Exercise requirements: Only the lines from the one containing "<li>-year: Integer</li>" through the final line of the entries below are wanted, each copied exactly.

Supplied material:
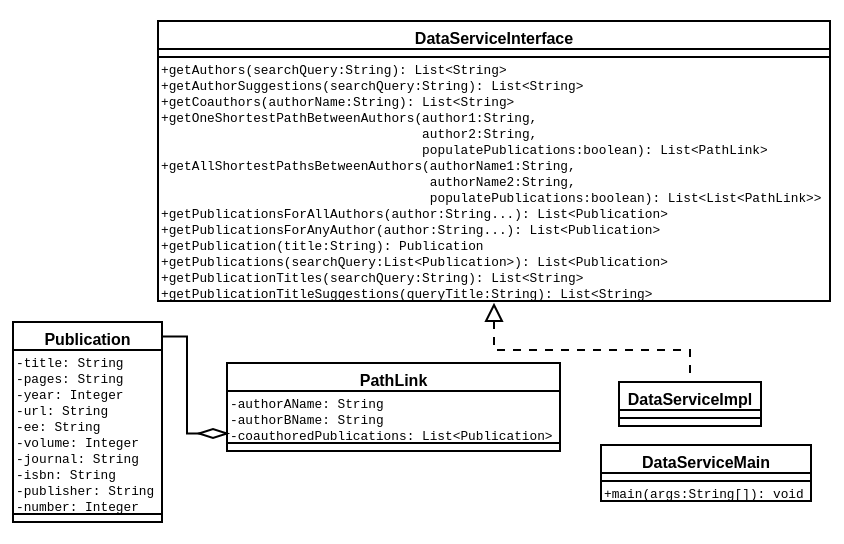
<!DOCTYPE html>
<html lang="en">
<head>
<meta charset="utf-8">
<title>Data service class diagram</title>
<style>
  :root {
    --ink: #000;
    --paper: #fff;
    --stroke: 2px;
  }
  * { box-sizing: border-box; margin: 0; padding: 0; }
  body { background: var(--paper); color: var(--ink); overflow: hidden; }
  .diagram {
    position: relative;
    width: 844px;
    height: 544px;
    overflow: hidden;
    background: var(--paper);
  }
  .class {
    position: absolute;
    display: flex;
    flex-direction: column;
    border: var(--stroke) solid var(--ink);
    background: var(--paper);
  }
  .class h2 {
    flex: none;
    height: 26px;
    font: bold 16px/33px "Liberation Sans", Arial, sans-serif;
    text-align: center;
    white-space: nowrap;
  }
  .members {
    flex: none;
    height: 8px;
    border-top: var(--stroke) solid var(--ink);
    list-style: none;
    font: 12.8px/16px "Liberation Mono", monospace;
  }
  .members.filled { flex: 1; height: auto; min-height: 0; padding: 5px 0 0 2px; }
  .members li { height: 16px; white-space: pre; }
  .members li.multiline { height: 48px; }

  .interface { left: 157px; top: 20px; width: 674px; height: 282px; }
  .publication { left: 12px; top: 321px; width: 151px; height: 202px; }
  .path-link { left: 226px; top: 362px; width: 335px; height: 90px; }
  .implementation { left: 618px; top: 381px; width: 144px; height: 46px; }
  .main { left: 600px; top: 444px; width: 212px; height: 58px; }

  .connectors { position: absolute; left: 0; top: 0; }
  .connectors * { stroke: var(--ink); stroke-width: 2; fill: none; }
  .connectors polygon { fill: var(--paper); }
  .connectors .realization { stroke-dasharray: 8 8; }
</style>
</head>
<body>
<main class="diagram">
  <section class="class interface">
    <h2>DataServiceInterface</h2>
    <div class="members"></div>
    <ul class="members filled">
      <li>+getAuthors(searchQuery:String): List&lt;String&gt;</li>
      <li>+getAuthorSuggestions(searchQuery:String): List&lt;String&gt;</li>
      <li>+getCoauthors(authorName:String): List&lt;String&gt;</li>
      <li class="multiline">+getOneShortestPathBetweenAuthors(author1:String,
                                  author2:String,
                                  populatePublications:boolean): List&lt;PathLink&gt;</li>
      <li class="multiline">+getAllShortestPathsBetweenAuthors(authorName1:String,
                                   authorName2:String,
                                   populatePublications:boolean): List&lt;List&lt;PathLink&gt;&gt;</li>
      <li>+getPublicationsForAllAuthors(author:String...): List&lt;Publication&gt;</li>
      <li>+getPublicationsForAnyAuthor(author:String...): List&lt;Publication&gt;</li>
      <li>+getPublication(title:String): Publication</li>
      <li>+getPublications(searchQuery:List&lt;Publication&gt;): List&lt;Publication&gt;</li>
      <li>+getPublicationTitles(searchQuery:String): List&lt;String&gt;</li>
      <li>+getPublicationTitleSuggestions(queryTitle:String): List&lt;String&gt;</li>
    </ul>
  </section>

  <section class="class publication">
    <h2>Publication</h2>
    <ul class="members filled">
      <li>-title: String</li>
      <li>-pages: String</li>
      <li>-year: Integer</li>
      <li>-url: String</li>
      <li>-ee: String</li>
      <li>-volume: Integer</li>
      <li>-journal: String</li>
      <li>-isbn: String</li>
      <li>-publisher: String</li>
      <li>-number: Integer</li>
    </ul>
    <div class="members"></div>
  </section>

  <section class="class path-link">
    <h2>PathLink</h2>
    <ul class="members filled">
      <li>-authorAName: String</li>
      <li>-authorBName: String</li>
      <li>-coauthoredPublications: List&lt;Publication&gt;</li>
    </ul>
    <div class="members"></div>
  </section>

  <section class="class implementation">
    <h2>DataServiceImpl</h2>
    <div class="members"></div>
    <div class="members"></div>
  </section>

  <section class="class main">
    <h2>DataServiceMain</h2>
    <div class="members"></div>
    <ul class="members filled">
      <li>+main(args:String[]): void</li>
    </ul>
  </section>

  <svg class="connectors" width="844" height="544" viewBox="0 0 844 544" aria-hidden="true">
    <polyline class="aggregation" points="162,336.5 187,336.5 187,433.5 200,433.5"/>
    <polygon points="199,433.5 213,429 227,433.5 213,438"/>
    <polyline class="realization" points="494,321 494,350 690,350 690,382"/>
    <polygon points="494,305 502,321 486,321"/>
  </svg>
</main>
</body>
</html>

Reply to the exercise:
      <li>-year: Integer</li>
      <li>-url: String</li>
      <li>-ee: String</li>
      <li>-volume: Integer</li>
      <li>-journal: String</li>
      <li>-isbn: String</li>
      <li>-publisher: String</li>
      <li>-number: Integer</li>
    </ul>
    <div class="members"></div>
  </section>

  <section class="class path-link">
    <h2>PathLink</h2>
    <ul class="members filled">
      <li>-authorAName: String</li>
      <li>-authorBName: String</li>
      <li>-coauthoredPublications: List&lt;Publication&gt;</li>
    </ul>
    <div class="members"></div>
  </section>

  <section class="class implementation">
    <h2>DataServiceImpl</h2>
    <div class="members"></div>
    <div class="members"></div>
  </section>

  <section class="class main">
    <h2>DataServiceMain</h2>
    <div class="members"></div>
    <ul class="members filled">
      <li>+main(args:String[]): void</li>
    </ul>
  </section>

  <svg class="connectors" width="844" height="544" viewBox="0 0 844 544" aria-hidden="true">
    <polyline class="aggregation" points="162,336.5 187,336.5 187,433.5 200,433.5"/>
    <polygon points="199,433.5 213,429 227,433.5 213,438"/>
    <polyline class="realization" points="494,321 494,350 690,350 690,382"/>
    <polygon points="494,305 502,321 486,321"/>
  </svg>
</main>
</body>
</html>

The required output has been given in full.